Talawila N., Pengel LHM.
BACKGROUND: Belatacept was intended to provide better outcomes for kidney transplant (KT) recipients by allowing minimization/withdrawal of calcineurin inhibitors (CNI) and steroids. METHODS: We searched for randomized controlled trials (RCTs) in adult KT comparing belatacept with CNIs. Methodological quality was assessed. Meta-analyses were performed to calculate odds ratios (OR) and mean differences (MD). RESULTS: Six RCTs were included. Pooled analyses found no differences for acute rejection at any time point. Renal function [Calculated glomerular filtration rate (cGFR)] was better with belatacept at 12 and 24 months (MD = 11.7 and 13.7 ml/min/1.73 m(2) ). New onset diabetes after transplantation was lower with belatacept at 12 months (OR = 0.43). Systolic and diastolic blood pressures were lower at 12 months (MD -7.2 and -3.1 mmHg) as were triglycerides at 12 and 24 months (MD = -32.9 and -41.7 mg/dl). Total and low-density lipoprotein cholesterol were lower with belatacept at 24 months (MD = -19.8 and -10.6 mg/dl). There were no differences for other outcomes. CONCLUSION: Limited available data suggest a potential benefit for belatacept by reducing the risk of CNI toxicity, especially renal function, without evidence of increased acute rejection. There were no safety issues apart from a possible risk of post-transplant lymphoproliferative disorder in Epstein-barr virus-seronegative recipients.

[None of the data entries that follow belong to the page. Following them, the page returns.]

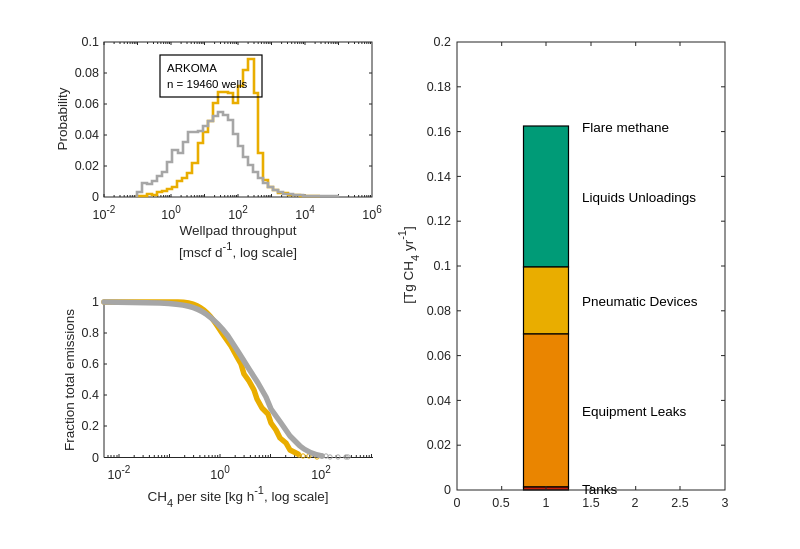
<!DOCTYPE html>
<html lang="en">
<head>
<meta charset="utf-8">
<title>Arkoma methane emissions</title>
<style>
:root {
  --paper: #fff;
  --axis: #262626;
  --ink: #000;
  --gray: #a6a6a6;
  --amber: #e9ad00;
  --green: #009b77;
  --orange: #ea8500;
  --red: #c41e0a;
}
* { box-sizing: border-box; }
body { margin: 0; overflow: hidden; background: var(--paper); }
.figure {
  width: 800px; height: 549px;
  display: grid;
  grid-template: 275px 274px / 390px 410px;
  background: var(--paper);
  font-family: "Liberation Sans", Arial, sans-serif;
}
.panel { margin: 0; }
.panel svg { display: block; width: 100%; height: 100%; }
.breakdown { grid-area: 1 / 2 / 3 / 3; }
.throughput { grid-area: 1 / 1; }
.cumulative { grid-area: 2 / 1; }
text { fill: var(--axis); font-size: 12.5px; }
.axis { fill: none; stroke: var(--axis); stroke-width: 1; }
.x-ticks { text-anchor: middle; }
.y-ticks { text-anchor: end; }
.title { font-size: 13.5px; text-anchor: middle; }
.script { font-size: 10px; }
.title .script { font-size: 11px; }
.note text { fill: var(--ink); font-size: 11.5px; }
.note rect { fill: none; stroke: var(--ink); stroke-width: 1.2; }
.segment-label text { fill: var(--ink); font-size: 13.5px; }
.step { fill: none; stroke-width: 2.6; }
.curve { fill: none; stroke-width: 5.5; stroke-linecap: round; stroke-linejoin: round; }
.points { fill: none; stroke-width: 1; }
.gray { stroke: var(--gray); }
.amber { stroke: var(--amber); }
.bar rect { stroke: var(--ink); stroke-width: 1.2; }
</style>
</head>
<body>
<main class="figure">

  <figure class="panel throughput">
    <svg viewBox="0 0 390 275" role="img" aria-label="Probability by wellpad throughput">
      <defs>
        <path id="decade-bottom" d="M0 197v-3M10.1 197v-2M16 197v-2M20.2 197v-2M23.4 197v-2M26.1 197v-2M28.3 197v-2M30.3 197v-2M32 197v-2"/>
        <path id="decade-top" d="M0 42v3M10.1 42v2M16 42v2M20.2 42v2M23.4 42v2M26.1 42v2M28.3 42v2M30.3 42v2M32 42v2"/>
        <g id="decade"><use href="#decade-bottom"/><use href="#decade-top"/></g>
      </defs>
      <g class="axis">
        <rect x="104" y="42" width="268" height="155"/>
        <path d="M104 73h3M104 104h3M104 135h3M104 166h3M372 73h-3M372 104h-3M372 135h-3M372 166h-3"/>
        <use href="#decade" x="104"/><use href="#decade" x="137.5"/>
        <use href="#decade" x="171"/><use href="#decade" x="204.5"/>
        <use href="#decade" x="238"/><use href="#decade" x="271.5"/>
        <use href="#decade" x="305"/><use href="#decade" x="338.5"/>
      </g>
      <path class="step amber" d="M137 197V196H147V194H152V195H157V192H162V191H167V189H172V187H177V181H182V178H187V173H192V163H198V143H203V132H208V121H213V103H218V92H228V93H233V103H238V86H243V70H248V59H254V93H258V153H263V180H268V187H273V190H278V193H288V195H300V196H320"/>
      <path class="step gray" d="M137 197V192H142V183H147V184H152V181H157V176H162V172H167V162H172V150H178V153H183V142H188V132H198V131H203V126H208V121H213V116H218V112H223V115H228V120H233V134H238V146H243V157H248V165H253V172H258V178H263V183H268V187H273V190H278V192H283V194H293V195H303V196H339"/>
      <g class="note">
        <rect x="160" y="55" width="102" height="42"/>
        <text x="167" y="72">ARKOMA</text>
        <text x="167" y="88">n = 19460 wells</text>
      </g>
      <g class="y-ticks">
        <text x="99" y="46">0.1</text><text x="99" y="77">0.08</text>
        <text x="99" y="108">0.06</text><text x="99" y="139">0.04</text>
        <text x="99" y="170">0.02</text><text x="99" y="201">0</text>
      </g>
      <g class="x-ticks">
        <text x="104" y="219">10<tspan class="script" dy="-6">-2</tspan></text>
        <text x="171" y="219">10<tspan class="script" dy="-6">0</tspan></text>
        <text x="238" y="219">10<tspan class="script" dy="-6">2</tspan></text>
        <text x="305" y="219">10<tspan class="script" dy="-6">4</tspan></text>
        <text x="372" y="219">10<tspan class="script" dy="-6">6</tspan></text>
      </g>
      <text class="title" x="238" y="235">Wellpad throughput</text>
      <text class="title" x="238" y="257">[mscf d<tspan class="script" dy="-7">-1</tspan><tspan dy="7">, log scale]</tspan></text>
      <text class="title" transform="translate(67 119) rotate(-90)">Probability</text>
    </svg>
  </figure>

  <figure class="panel cumulative">
    <svg viewBox="0 275 390 274" role="img" aria-label="Fraction of total emissions by methane per site">
      <defs>
        <path id="wide-decade" d="M0 457v-3M15.2 457v-2M24.1 457v-2M30.4 457v-2M35.3 457v-2M39.3 457v-2M42.7 457v-2M45.6 457v-2M48.2 457v-2"/>
        <circle id="site" r="2.2"/>
      </defs>
      <g class="axis">
        <path d="M104 302V457.500H373"/>
        <path d="M104 302h3M104 333h3M104 364h3M104 395h3M104 426h3M108 457v-2M111 457v-2M114 457v-2M117 457v-2M371.5 457v-3"/>
        <use href="#wide-decade" x="119"/><use href="#wide-decade" x="169.5"/>
        <use href="#wide-decade" x="220"/><use href="#wide-decade" x="270.5"/>
        <use href="#wide-decade" x="321"/>
      </g>
      <path class="curve amber" d="M104 302H178C194 302 202 307 210 316C216 323 219 329 224 336L231 346L237 357L241 364L244 374L249 381L254 390L257 399L262 408L268 414L271 423L276 430L280 438L286 443L290 450L298 454"/>
      <g class="points amber">
        <use href="#site" x="299" y="455"/><use href="#site" x="303" y="456"/>
        <use href="#site" x="309" y="456"/><use href="#site" x="317" y="457"/>
      </g>
      <path class="curve gray" d="M104 302L160 303C185 304 196 307 206 314C216 321 222 328 228 336L239 353L249 369L258 383L266 397L271 409L281 423L290 436L300 446Q308 453 322 456"/>
      <g class="points gray">
        <use href="#site" x="322" y="456"/><use href="#site" x="326" y="456"/>
        <use href="#site" x="330" y="457"/><use href="#site" x="338" y="457"/>
        <use href="#site" x="346" y="457"/><use href="#site" x="348" y="457"/>
      </g>
      <g class="y-ticks">
        <text x="99" y="306">1</text><text x="99" y="337">0.8</text>
        <text x="99" y="368">0.6</text><text x="99" y="399">0.4</text>
        <text x="99" y="430">0.2</text><text x="99" y="462">0</text>
      </g>
      <g class="x-ticks">
        <text x="119" y="479">10<tspan class="script" dy="-6">-2</tspan></text>
        <text x="220" y="479">10<tspan class="script" dy="-6">0</tspan></text>
        <text x="321" y="479">10<tspan class="script" dy="-6">2</tspan></text>
      </g>
      <text class="title" x="238" y="501">CH<tspan class="script" dy="6">4</tspan><tspan dy="-6"> per site [kg h</tspan><tspan class="script" dy="-7">-1</tspan><tspan dy="7">, log scale]</tspan></text>
      <text class="title" transform="translate(74 380) rotate(-90)">Fraction total emissions</text>
    </svg>
  </figure>

  <figure class="panel breakdown">
    <svg viewBox="390 0 410 549" role="img" aria-label="Methane emissions by source">
      <g class="bar">
        <rect x="523.500" y="126" width="45" height="141" fill="var(--green)"/>
        <rect x="523.500" y="267" width="45" height="67" fill="var(--amber)"/>
        <rect x="523.500" y="334" width="45" height="153" fill="var(--orange)"/>
        <rect x="523.500" y="487" width="45" height="3" fill="var(--red)"/>
      </g>
      <g class="axis">
        <rect x="457" y="42" width="268" height="448"/>
        <path d="M457 86.800h4M457 131.600h4M457 176.400h4M457 221.200h4M457 266h4M457 310.800h4M457 355.600h4M457 400.400h4M457 445.200h4"/>
        <path d="M725 86.800h-4M725 131.600h-4M725 176.400h-4M725 221.200h-4M725 266h-4M725 310.800h-4M725 355.600h-4M725 400.400h-4M725 445.200h-4"/>
        <path d="M501.700 490v-4M546 490v-4M591 490v-4M635.700 490v-4M680 490v-4M501.700 42v4M546 42v4M591 42v4M635.700 42v4M680 42v4"/>
      </g>
      <g class="segment-label">
        <text x="582" y="132">Flare methane</text>
        <text x="582" y="202">Liquids Unloadings</text>
        <text x="582" y="306">Pneumatic Devices</text>
        <text x="582" y="416">Equipment Leaks</text>
        <text x="582" y="494">Tanks</text>
      </g>
      <g class="y-ticks">
        <text x="451" y="46">0.2</text><text x="451" y="91">0.18</text>
        <text x="451" y="136">0.16</text><text x="451" y="181">0.14</text>
        <text x="451" y="225">0.12</text><text x="451" y="270">0.1</text>
        <text x="451" y="315">0.08</text><text x="451" y="360">0.06</text>
        <text x="451" y="405">0.04</text><text x="451" y="449">0.02</text>
        <text x="451" y="494">0</text>
      </g>
      <g class="x-ticks">
        <text x="457" y="507">0</text><text x="501" y="507">0.5</text>
        <text x="546" y="507">1</text><text x="591" y="507">1.5</text>
        <text x="635" y="507">2</text><text x="680" y="507">2.5</text>
        <text x="725" y="507">3</text>
      </g>
      <text class="title" transform="translate(413 265) rotate(-90)">[Tg CH<tspan class="script" dy="6">4</tspan><tspan dy="-6"> yr</tspan><tspan class="script" dy="-7">-1</tspan><tspan dy="7">]</tspan></text>
    </svg>
  </figure>

</main>
</body>
</html>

Further studies are required to confirm this benefit.